** Opening PROVIDED MATERIAL block **
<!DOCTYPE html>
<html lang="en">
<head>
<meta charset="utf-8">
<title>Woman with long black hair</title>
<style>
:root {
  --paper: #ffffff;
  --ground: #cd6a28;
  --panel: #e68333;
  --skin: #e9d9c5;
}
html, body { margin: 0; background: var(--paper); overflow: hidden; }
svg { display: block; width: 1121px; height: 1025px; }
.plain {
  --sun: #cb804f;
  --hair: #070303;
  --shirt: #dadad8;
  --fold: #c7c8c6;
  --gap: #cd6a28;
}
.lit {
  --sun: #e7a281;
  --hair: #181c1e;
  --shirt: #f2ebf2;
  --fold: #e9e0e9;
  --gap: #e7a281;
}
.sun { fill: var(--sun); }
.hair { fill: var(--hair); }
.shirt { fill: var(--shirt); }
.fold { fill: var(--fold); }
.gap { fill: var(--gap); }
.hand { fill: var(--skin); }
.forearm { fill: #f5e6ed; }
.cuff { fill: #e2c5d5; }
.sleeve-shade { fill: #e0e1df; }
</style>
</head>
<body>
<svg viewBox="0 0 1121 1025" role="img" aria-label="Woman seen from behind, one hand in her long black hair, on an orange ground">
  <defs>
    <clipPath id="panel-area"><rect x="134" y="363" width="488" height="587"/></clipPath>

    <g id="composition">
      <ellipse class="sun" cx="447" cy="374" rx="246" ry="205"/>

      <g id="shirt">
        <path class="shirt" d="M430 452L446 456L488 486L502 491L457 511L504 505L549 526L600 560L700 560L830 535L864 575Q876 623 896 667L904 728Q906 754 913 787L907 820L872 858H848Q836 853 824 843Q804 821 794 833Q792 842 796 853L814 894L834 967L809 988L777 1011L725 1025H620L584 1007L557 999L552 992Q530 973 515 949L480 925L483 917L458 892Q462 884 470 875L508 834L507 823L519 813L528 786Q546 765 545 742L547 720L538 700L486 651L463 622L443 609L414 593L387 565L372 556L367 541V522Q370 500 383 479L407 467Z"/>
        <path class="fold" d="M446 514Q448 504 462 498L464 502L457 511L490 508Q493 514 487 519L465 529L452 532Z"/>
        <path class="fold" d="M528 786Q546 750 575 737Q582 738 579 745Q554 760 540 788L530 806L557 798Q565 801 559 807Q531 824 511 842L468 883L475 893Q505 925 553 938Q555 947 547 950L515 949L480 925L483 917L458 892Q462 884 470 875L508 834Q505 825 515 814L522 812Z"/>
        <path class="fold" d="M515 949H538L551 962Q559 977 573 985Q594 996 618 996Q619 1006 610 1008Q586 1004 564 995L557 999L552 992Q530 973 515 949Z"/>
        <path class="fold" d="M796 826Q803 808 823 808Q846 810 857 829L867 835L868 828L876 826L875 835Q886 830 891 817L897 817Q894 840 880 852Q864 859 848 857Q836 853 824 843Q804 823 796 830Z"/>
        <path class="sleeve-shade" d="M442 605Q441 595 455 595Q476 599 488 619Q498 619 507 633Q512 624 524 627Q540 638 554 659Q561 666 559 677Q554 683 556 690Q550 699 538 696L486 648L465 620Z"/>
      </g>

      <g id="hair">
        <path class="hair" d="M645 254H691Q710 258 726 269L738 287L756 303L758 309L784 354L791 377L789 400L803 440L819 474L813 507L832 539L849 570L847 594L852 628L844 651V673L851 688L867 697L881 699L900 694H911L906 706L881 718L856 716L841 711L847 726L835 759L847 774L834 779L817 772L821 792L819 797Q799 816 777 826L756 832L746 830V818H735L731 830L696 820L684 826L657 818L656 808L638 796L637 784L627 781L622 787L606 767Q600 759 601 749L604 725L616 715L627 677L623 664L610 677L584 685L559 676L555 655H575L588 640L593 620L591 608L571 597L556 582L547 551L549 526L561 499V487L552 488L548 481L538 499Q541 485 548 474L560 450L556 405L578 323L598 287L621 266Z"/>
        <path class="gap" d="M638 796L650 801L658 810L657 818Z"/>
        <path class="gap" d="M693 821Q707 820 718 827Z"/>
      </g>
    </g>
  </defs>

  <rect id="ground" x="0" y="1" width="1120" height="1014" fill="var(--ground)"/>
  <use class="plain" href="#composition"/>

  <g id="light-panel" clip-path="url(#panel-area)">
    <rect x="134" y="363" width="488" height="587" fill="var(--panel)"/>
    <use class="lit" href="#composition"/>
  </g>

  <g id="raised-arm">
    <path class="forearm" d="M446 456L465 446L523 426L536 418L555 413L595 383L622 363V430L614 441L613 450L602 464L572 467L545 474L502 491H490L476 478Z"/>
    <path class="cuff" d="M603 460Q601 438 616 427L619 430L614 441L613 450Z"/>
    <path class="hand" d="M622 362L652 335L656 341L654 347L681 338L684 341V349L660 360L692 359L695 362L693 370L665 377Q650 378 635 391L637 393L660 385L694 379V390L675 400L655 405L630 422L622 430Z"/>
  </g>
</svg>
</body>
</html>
** Closing PROVIDED MATERIAL block **
EXERCISE INSTRUCTIONS: Would you please return every line in the listing where "width" shows up?

TASK RESPONSE:
svg { display: block; width: 1121px; height: 1025px; }
    <clipPath id="panel-area"><rect x="134" y="363" width="488" height="587"/></clipPath>
  <rect id="ground" x="0" y="1" width="1120" height="1014" fill="var(--ground)"/>
    <rect x="134" y="363" width="488" height="587" fill="var(--panel)"/>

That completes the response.